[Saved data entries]

↓

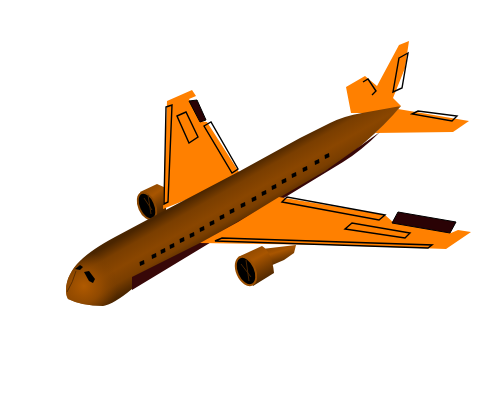
<!DOCTYPE html>
<html lang="en">
<head>
<meta charset="utf-8">
<title>Orange airliner</title>
<style>
:root {
  --sky: #ffffff;
  --wing: #ff8000;
  --body-light: #8a4600;
  --body-mid: #7a3e00;
  --body-dark: #4a2500;
  --belly: #380808;
  --spoiler: #2a0205;
  --ink: #000000;
}
html, body { margin: 0; background: var(--sky); overflow: hidden; }
svg { display: block; width: 504px; height: 407px; }
.wing { fill: var(--wing); }
.panel { fill: none; stroke: var(--ink); stroke-width: 1.4; }
.belly { fill: var(--belly); }
.spoiler { fill: var(--spoiler); stroke: var(--ink); }
.ink { fill: var(--ink); }
.light { stop-color: var(--body-light); }
.mid { stop-color: var(--body-mid); }
.dark { stop-color: var(--body-dark); }
</style>
</head>
<body>
<svg viewBox="0 0 504 407" role="img" aria-label="Orange twin-engine airliner seen from above and in front">
  <defs>
    <linearGradient id="body-shade" gradientUnits="userSpaceOnUse" x1="240" y1="170" x2="265" y2="214">
      <stop class="dark" offset="0"/>
      <stop class="mid" offset=".22"/>
      <stop class="light" offset=".5"/>
      <stop class="mid" offset=".75"/>
      <stop class="dark" offset="1"/>
    </linearGradient>
    <radialGradient id="nose-shade" gradientUnits="userSpaceOnUse" cx="84" cy="286" r="34">
      <stop offset="0" stop-color="#b05a00"/>
      <stop offset=".5" stop-color="#964c00" stop-opacity=".8"/>
      <stop offset="1" stop-color="#7a3e00" stop-opacity="0"/>
    </radialGradient>
    <linearGradient id="engine-shade" x1="0" y1="0" x2=".5" y2="1">
      <stop class="mid" offset="0"/>
      <stop offset=".45" stop-color="#a85500"/>
      <stop class="dark" offset="1"/>
    </linearGradient>
    <path id="window" class="ink" d="M-2.5-1 2-3 2.5 1-2 3Z"/>
  </defs>

  <g id="far-engine">
    <path fill="url(#engine-shade)" d="M140 192 157 184 166 188 166 215 154 220Z"/>
    <ellipse cx="147" cy="206" rx="9" ry="15" transform="rotate(-24 147 206)" fill="#8a4600"/>
    <ellipse class="ink" cx="147" cy="206" rx="7" ry="13" transform="rotate(-24 147 206)"/>
    <path d="M144 198 152 210M148 195 151 214" stroke="#4a2500"/>
  </g>

  <g id="far-wing">
    <path class="wing" d="M167 101 192 90 196 96 189 99 200 121 207 122 239 172 226 184 163 209Z"/>
    <path class="panel" d="M166 107 172 105 168 202 164 204Z"/>
    <path class="panel" d="M177 116 186 112 198 137 189 143Z"/>
    <path class="panel" d="M204 126 211 122 238 169 232 173Z"/>
    <path class="spoiler" d="M189 101 197 100 206 120 200 122Z"/>
  </g>

  <g id="tail">
    <path class="wing" d="M346 87 365 76 377 86 399 45 409 41 405 68 393 98 401 106 380 113 351 113Z"/>
    <path class="panel" d="M363 82 368 79 376 91 372 95"/>
    <path class="panel" d="M399 58 408 53 402 88 393 92Z"/>
    <path class="wing" d="M398 109 469 121 453 132 375 133Z"/>
    <path class="panel" d="M412 114 418 111 457 116 452 121Z"/>
  </g>

  <g id="fuselage">
    <path fill="url(#body-shade)" d="M66 290C66 279 72 269 80 261C88 253 100 245 115 237L160 213 240 171 300 138 330 123Q344 116 362 113L401 106Q385 125 364 143Q345 160 300 187L215 238 132 289Q114 304 103 306Q82 306 68 299Q66 296 66 290Z"/>
    <path fill="url(#nose-shade)" d="M66 290C66 279 72 269 80 261C88 253 100 245 115 237L136 284Q114 304 103 306Q82 306 68 299Q66 296 66 290Z"/>
    <path class="belly" d="M132 277 206 240 284 195 325 171 380 132Q361 151 343 162L297 190 218 238 132 290Z"/>
    <path class="ink" d="M84 272 89 271 95 279 93 283 89 281Z"/>
    <path class="ink" d="M75 269 80 265 83 267 80 270Z"/>
    <path d="M67 292Q73 282 76 271" fill="none" stroke="#5a2d00"/>
  </g>

  <g id="cabin-windows">
    <use href="#window" x="142" y="263"/>
    <use href="#window" x="154" y="256"/>
    <use href="#window" x="163" y="251"/>
    <use href="#window" x="172" y="246"/>
    <use href="#window" x="182" y="240"/>
    <use href="#window" x="192" y="235"/>
    <use href="#window" x="202" y="229"/>
    <use href="#window" x="212" y="223"/>
    <use href="#window" x="222" y="217"/>
    <use href="#window" x="232" y="211"/>
    <use href="#window" x="243" y="205"/>
    <use href="#window" x="254" y="199"/>
    <use href="#window" x="264" y="193"/>
    <use href="#window" x="274" y="187"/>
    <use href="#window" x="284" y="181"/>
    <use href="#window" x="294" y="175"/>
    <use href="#window" x="305" y="169"/>
    <use href="#window" x="317" y="162"/>
    <use href="#window" x="327" y="156"/>
  </g>

  <g id="near-engine">
    <path fill="url(#engine-shade)" d="M262 249 296 245 294 253 284 260 270 266Z"/>
    <path fill="url(#engine-shade)" d="M238 257 262 246Q272 252 274 273L253 286Z"/>
    <ellipse cx="246" cy="271" rx="10" ry="16" transform="rotate(-24 246 271)" fill="#9a4e00"/>
    <ellipse class="ink" cx="246" cy="271" rx="8" ry="14" transform="rotate(-24 246 271)"/>
    <path d="M241 264 251 277M246 260 249 281" stroke="#4a2500"/>
  </g>

  <g id="near-wing">
    <path class="wing" d="M200 243 238 222 279 197 385 215 394 223 451 233 458 230 471 232 446 249 330 245Z"/>
    <path class="panel" d="M215 241 222 238 432 245 428 248Z"/>
    <path class="panel" d="M282 202 287 197 385 215 379 220Z"/>
    <path class="panel" d="M345 229 352 223 410 233 405 238Z"/>
    <path class="spoiler" d="M392 223 398 212 456 222 450 233Z"/>
  </g>
</svg>
</body>
</html>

↑

Omit the pictures, then give every record back exactly as it stands.

▶ [Reply]:
<!DOCTYPE html>
<html lang="en">
<head>
<meta charset="utf-8">
<title>Orange airliner</title>
<style>
:root {
  --sky: #ffffff;
  --wing: #ff8000;
  --body-light: #8a4600;
  --body-mid: #7a3e00;
  --body-dark: #4a2500;
  --belly: #380808;
  --spoiler: #2a0205;
  --ink: #000000;
}
html, body { margin: 0; background: var(--sky); overflow: hidden; }
svg { display: block; width: 504px; height: 407px; }
.wing { fill: var(--wing); }
.panel { fill: none; stroke: var(--ink); stroke-width: 1.4; }
.belly { fill: var(--belly); }
.spoiler { fill: var(--spoiler); stroke: var(--ink); }
.ink { fill: var(--ink); }
.light { stop-color: var(--body-light); }
.mid { stop-color: var(--body-mid); }
.dark { stop-color: var(--body-dark); }
</style>
</head>
<body>
<svg viewBox="0 0 504 407" role="img" aria-label="Orange twin-engine airliner seen from above and in front">
  <defs>
    <linearGradient id="body-shade" gradientUnits="userSpaceOnUse" x1="240" y1="170" x2="265" y2="214">
      <stop class="dark" offset="0"/>
      <stop class="mid" offset=".22"/>
      <stop class="light" offset=".5"/>
      <stop class="mid" offset=".75"/>
      <stop class="dark" offset="1"/>
    </linearGradient>
    <radialGradient id="nose-shade" gradientUnits="userSpaceOnUse" cx="84" cy="286" r="34">
      <stop offset="0" stop-color="#b05a00"/>
      <stop offset=".5" stop-color="#964c00" stop-opacity=".8"/>
      <stop offset="1" stop-color="#7a3e00" stop-opacity="0"/>
    </radialGradient>
    <linearGradient id="engine-shade" x1="0" y1="0" x2=".5" y2="1">
      <stop class="mid" offset="0"/>
      <stop offset=".45" stop-color="#a85500"/>
      <stop class="dark" offset="1"/>
    </linearGradient>
    <path id="window" class="ink" d="M-2.5-1 2-3 2.5 1-2 3Z"/>
  </defs>

  <g id="far-engine">
    <path fill="url(#engine-shade)" d="M140 192 157 184 166 188 166 215 154 220Z"/>
    <ellipse cx="147" cy="206" rx="9" ry="15" transform="rotate(-24 147 206)" fill="#8a4600"/>
    <ellipse class="ink" cx="147" cy="206" rx="7" ry="13" transform="rotate(-24 147 206)"/>
    <path d="M144 198 152 210M148 195 151 214" stroke="#4a2500"/>
  </g>

  <g id="far-wing">
    <path class="wing" d="M167 101 192 90 196 96 189 99 200 121 207 122 239 172 226 184 163 209Z"/>
    <path class="panel" d="M166 107 172 105 168 202 164 204Z"/>
    <path class="panel" d="M177 116 186 112 198 137 189 143Z"/>
    <path class="panel" d="M204 126 211 122 238 169 232 173Z"/>
    <path class="spoiler" d="M189 101 197 100 206 120 200 122Z"/>
  </g>

  <g id="tail">
    <path class="wing" d="M346 87 365 76 377 86 399 45 409 41 405 68 393 98 401 106 380 113 351 113Z"/>
    <path class="panel" d="M363 82 368 79 376 91 372 95"/>
    <path class="panel" d="M399 58 408 53 402 88 393 92Z"/>
    <path class="wing" d="M398 109 469 121 453 132 375 133Z"/>
    <path class="panel" d="M412 114 418 111 457 116 452 121Z"/>
  </g>

  <g id="fuselage">
    <path fill="url(#body-shade)" d="M66 290C66 279 72 269 80 261C88 253 100 245 115 237L160 213 240 171 300 138 330 123Q344 116 362 113L401 106Q385 125 364 143Q345 160 300 187L215 238 132 289Q114 304 103 306Q82 306 68 299Q66 296 66 290Z"/>
    <path fill="url(#nose-shade)" d="M66 290C66 279 72 269 80 261C88 253 100 245 115 237L136 284Q114 304 103 306Q82 306 68 299Q66 296 66 290Z"/>
    <path class="belly" d="M132 277 206 240 284 195 325 171 380 132Q361 151 343 162L297 190 218 238 132 290Z"/>
    <path class="ink" d="M84 272 89 271 95 279 93 283 89 281Z"/>
    <path class="ink" d="M75 269 80 265 83 267 80 270Z"/>
    <path d="M67 292Q73 282 76 271" fill="none" stroke="#5a2d00"/>
  </g>

  <g id="cabin-windows">
    <use href="#window" x="142" y="263"/>
    <use href="#window" x="154" y="256"/>
    <use href="#window" x="163" y="251"/>
    <use href="#window" x="172" y="246"/>
    <use href="#window" x="182" y="240"/>
    <use href="#window" x="192" y="235"/>
    <use href="#window" x="202" y="229"/>
    <use href="#window" x="212" y="223"/>
    <use href="#window" x="222" y="217"/>
    <use href="#window" x="232" y="211"/>
    <use href="#window" x="243" y="205"/>
    <use href="#window" x="254" y="199"/>
    <use href="#window" x="264" y="193"/>
    <use href="#window" x="274" y="187"/>
    <use href="#window" x="284" y="181"/>
    <use href="#window" x="294" y="175"/>
    <use href="#window" x="305" y="169"/>
    <use href="#window" x="317" y="162"/>
    <use href="#window" x="327" y="156"/>
  </g>

  <g id="near-engine">
    <path fill="url(#engine-shade)" d="M262 249 296 245 294 253 284 260 270 266Z"/>
    <path fill="url(#engine-shade)" d="M238 257 262 246Q272 252 274 273L253 286Z"/>
    <ellipse cx="246" cy="271" rx="10" ry="16" transform="rotate(-24 246 271)" fill="#9a4e00"/>
    <ellipse class="ink" cx="246" cy="271" rx="8" ry="14" transform="rotate(-24 246 271)"/>
    <path d="M241 264 251 277M246 260 249 281" stroke="#4a2500"/>
  </g>

  <g id="near-wing">
    <path class="wing" d="M200 243 238 222 279 197 385 215 394 223 451 233 458 230 471 232 446 249 330 245Z"/>
    <path class="panel" d="M215 241 222 238 432 245 428 248Z"/>
    <path class="panel" d="M282 202 287 197 385 215 379 220Z"/>
    <path class="panel" d="M345 229 352 223 410 233 405 238Z"/>
    <path class="spoiler" d="M392 223 398 212 456 222 450 233Z"/>
  </g>
</svg>
</body>
</html>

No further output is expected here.